Instructions for the task = Check every line of the records below for the string "peach", then report only how many lines have it.

Supplied material =
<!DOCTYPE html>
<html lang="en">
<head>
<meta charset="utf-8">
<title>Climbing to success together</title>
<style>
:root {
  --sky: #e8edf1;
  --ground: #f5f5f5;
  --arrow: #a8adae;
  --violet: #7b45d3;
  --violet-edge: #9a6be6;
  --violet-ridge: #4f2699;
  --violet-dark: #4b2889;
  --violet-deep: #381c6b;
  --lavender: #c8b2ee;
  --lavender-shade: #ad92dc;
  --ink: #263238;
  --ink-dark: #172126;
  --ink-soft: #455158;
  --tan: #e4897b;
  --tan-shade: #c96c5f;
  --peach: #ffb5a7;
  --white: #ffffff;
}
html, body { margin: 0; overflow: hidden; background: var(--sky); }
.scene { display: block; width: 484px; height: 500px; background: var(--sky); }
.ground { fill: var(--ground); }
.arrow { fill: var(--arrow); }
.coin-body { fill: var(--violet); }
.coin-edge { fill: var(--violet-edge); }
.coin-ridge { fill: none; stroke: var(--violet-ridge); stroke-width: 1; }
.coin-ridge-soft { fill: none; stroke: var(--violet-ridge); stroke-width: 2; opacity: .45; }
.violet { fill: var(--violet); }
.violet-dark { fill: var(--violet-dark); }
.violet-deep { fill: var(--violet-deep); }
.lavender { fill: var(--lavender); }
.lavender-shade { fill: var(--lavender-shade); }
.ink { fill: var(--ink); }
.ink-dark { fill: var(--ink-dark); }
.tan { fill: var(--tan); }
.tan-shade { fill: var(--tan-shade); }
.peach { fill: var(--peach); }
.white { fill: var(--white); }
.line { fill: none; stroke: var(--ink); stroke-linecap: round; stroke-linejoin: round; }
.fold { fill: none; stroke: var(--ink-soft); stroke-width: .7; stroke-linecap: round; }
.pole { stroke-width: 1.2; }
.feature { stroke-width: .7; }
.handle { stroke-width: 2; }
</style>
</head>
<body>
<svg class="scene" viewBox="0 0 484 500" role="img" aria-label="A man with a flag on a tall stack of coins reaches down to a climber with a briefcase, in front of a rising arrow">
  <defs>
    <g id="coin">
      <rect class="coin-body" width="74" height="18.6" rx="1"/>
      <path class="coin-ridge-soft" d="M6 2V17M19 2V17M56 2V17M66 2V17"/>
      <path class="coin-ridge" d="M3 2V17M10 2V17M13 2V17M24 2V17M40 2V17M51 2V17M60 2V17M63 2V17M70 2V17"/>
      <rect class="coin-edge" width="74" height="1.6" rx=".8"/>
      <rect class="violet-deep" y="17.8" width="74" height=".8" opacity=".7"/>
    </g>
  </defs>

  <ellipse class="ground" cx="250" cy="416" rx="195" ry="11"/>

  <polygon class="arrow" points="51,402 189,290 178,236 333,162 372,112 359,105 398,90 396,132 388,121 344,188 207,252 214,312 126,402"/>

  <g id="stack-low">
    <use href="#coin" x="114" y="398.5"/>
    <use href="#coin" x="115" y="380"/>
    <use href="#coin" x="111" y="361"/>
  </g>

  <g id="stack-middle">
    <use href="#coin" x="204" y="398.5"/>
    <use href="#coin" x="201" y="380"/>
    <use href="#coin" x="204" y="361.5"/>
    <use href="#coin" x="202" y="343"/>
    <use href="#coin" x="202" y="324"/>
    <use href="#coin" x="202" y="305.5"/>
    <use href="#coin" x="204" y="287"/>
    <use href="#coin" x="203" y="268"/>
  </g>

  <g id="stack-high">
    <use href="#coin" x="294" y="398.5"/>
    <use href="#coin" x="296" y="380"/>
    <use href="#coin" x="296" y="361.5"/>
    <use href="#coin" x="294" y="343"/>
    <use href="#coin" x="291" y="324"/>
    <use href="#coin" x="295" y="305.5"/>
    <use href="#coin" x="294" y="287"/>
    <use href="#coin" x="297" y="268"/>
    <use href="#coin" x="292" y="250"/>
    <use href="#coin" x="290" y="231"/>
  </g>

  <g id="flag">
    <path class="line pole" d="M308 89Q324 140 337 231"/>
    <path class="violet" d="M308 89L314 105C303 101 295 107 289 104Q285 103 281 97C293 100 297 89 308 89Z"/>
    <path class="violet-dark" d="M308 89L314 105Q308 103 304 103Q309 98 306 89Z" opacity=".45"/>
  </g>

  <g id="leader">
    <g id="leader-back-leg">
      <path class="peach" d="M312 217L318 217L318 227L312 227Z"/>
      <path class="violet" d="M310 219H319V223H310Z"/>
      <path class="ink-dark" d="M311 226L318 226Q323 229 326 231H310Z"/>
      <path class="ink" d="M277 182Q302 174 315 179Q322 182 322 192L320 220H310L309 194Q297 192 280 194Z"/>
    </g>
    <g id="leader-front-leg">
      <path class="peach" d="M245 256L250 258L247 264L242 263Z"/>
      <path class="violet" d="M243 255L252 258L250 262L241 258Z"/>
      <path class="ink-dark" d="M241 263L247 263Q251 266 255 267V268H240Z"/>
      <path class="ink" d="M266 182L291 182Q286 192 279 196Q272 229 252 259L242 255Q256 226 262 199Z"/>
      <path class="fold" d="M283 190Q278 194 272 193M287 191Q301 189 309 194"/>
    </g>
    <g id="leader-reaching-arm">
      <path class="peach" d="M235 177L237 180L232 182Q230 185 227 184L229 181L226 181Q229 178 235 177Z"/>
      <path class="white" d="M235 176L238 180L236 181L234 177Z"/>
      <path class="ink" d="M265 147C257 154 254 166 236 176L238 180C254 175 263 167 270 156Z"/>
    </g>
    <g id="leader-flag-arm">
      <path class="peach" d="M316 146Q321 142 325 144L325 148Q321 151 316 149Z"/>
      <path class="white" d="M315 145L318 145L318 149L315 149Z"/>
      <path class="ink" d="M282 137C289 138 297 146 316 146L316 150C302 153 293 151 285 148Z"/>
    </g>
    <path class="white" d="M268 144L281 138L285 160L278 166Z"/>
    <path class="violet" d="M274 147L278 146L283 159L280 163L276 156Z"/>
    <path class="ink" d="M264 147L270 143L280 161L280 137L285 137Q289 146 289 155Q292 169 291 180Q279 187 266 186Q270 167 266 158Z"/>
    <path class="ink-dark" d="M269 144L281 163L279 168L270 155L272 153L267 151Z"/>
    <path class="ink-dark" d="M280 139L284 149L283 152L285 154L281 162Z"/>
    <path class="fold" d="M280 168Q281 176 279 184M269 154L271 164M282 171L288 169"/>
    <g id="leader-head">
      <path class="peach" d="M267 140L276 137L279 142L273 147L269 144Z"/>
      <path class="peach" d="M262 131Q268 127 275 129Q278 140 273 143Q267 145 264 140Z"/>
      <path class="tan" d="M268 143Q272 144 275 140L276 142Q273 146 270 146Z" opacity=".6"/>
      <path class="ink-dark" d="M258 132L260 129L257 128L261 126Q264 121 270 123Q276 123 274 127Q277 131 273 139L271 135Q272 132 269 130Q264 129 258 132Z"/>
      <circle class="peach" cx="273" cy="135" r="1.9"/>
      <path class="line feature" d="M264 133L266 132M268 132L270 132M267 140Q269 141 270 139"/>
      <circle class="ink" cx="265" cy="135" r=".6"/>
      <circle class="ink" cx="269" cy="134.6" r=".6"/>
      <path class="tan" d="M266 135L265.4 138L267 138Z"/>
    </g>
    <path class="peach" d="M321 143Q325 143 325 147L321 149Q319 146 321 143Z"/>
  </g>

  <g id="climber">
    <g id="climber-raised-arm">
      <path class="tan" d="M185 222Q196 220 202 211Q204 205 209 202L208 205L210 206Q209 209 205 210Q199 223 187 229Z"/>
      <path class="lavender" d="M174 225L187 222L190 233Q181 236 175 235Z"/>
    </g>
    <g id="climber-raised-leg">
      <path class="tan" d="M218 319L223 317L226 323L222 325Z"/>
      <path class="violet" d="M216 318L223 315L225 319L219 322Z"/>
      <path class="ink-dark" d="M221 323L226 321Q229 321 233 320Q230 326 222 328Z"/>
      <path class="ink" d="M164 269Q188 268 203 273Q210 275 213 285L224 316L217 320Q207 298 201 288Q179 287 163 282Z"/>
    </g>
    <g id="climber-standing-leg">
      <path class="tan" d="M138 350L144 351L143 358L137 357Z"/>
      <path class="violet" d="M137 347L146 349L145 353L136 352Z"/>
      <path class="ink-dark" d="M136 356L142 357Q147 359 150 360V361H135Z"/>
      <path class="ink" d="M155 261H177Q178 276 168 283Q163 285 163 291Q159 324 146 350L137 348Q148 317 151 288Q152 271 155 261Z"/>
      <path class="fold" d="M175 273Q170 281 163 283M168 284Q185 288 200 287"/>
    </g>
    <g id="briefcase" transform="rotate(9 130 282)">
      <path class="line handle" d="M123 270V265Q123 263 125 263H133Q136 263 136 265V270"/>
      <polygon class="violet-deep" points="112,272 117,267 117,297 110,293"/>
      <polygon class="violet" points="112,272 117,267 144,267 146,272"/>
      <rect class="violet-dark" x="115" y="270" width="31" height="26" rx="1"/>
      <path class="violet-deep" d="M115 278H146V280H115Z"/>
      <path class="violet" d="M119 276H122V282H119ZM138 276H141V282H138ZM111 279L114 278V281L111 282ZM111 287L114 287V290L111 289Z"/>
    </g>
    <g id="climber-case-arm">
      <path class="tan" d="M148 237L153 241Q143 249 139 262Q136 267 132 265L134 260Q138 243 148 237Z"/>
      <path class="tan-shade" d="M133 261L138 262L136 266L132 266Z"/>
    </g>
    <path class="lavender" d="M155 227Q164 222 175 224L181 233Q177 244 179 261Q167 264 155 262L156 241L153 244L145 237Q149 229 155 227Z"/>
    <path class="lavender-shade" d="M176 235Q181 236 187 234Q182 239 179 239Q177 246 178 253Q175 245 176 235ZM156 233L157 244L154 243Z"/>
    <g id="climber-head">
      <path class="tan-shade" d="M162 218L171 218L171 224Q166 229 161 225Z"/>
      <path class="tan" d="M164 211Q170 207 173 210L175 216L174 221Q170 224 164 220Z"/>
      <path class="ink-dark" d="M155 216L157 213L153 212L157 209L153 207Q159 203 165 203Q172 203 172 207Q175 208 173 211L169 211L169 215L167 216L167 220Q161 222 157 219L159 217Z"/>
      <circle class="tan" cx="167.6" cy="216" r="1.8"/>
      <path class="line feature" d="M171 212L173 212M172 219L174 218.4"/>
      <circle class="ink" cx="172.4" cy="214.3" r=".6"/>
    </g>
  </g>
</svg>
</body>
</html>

Answer space = 10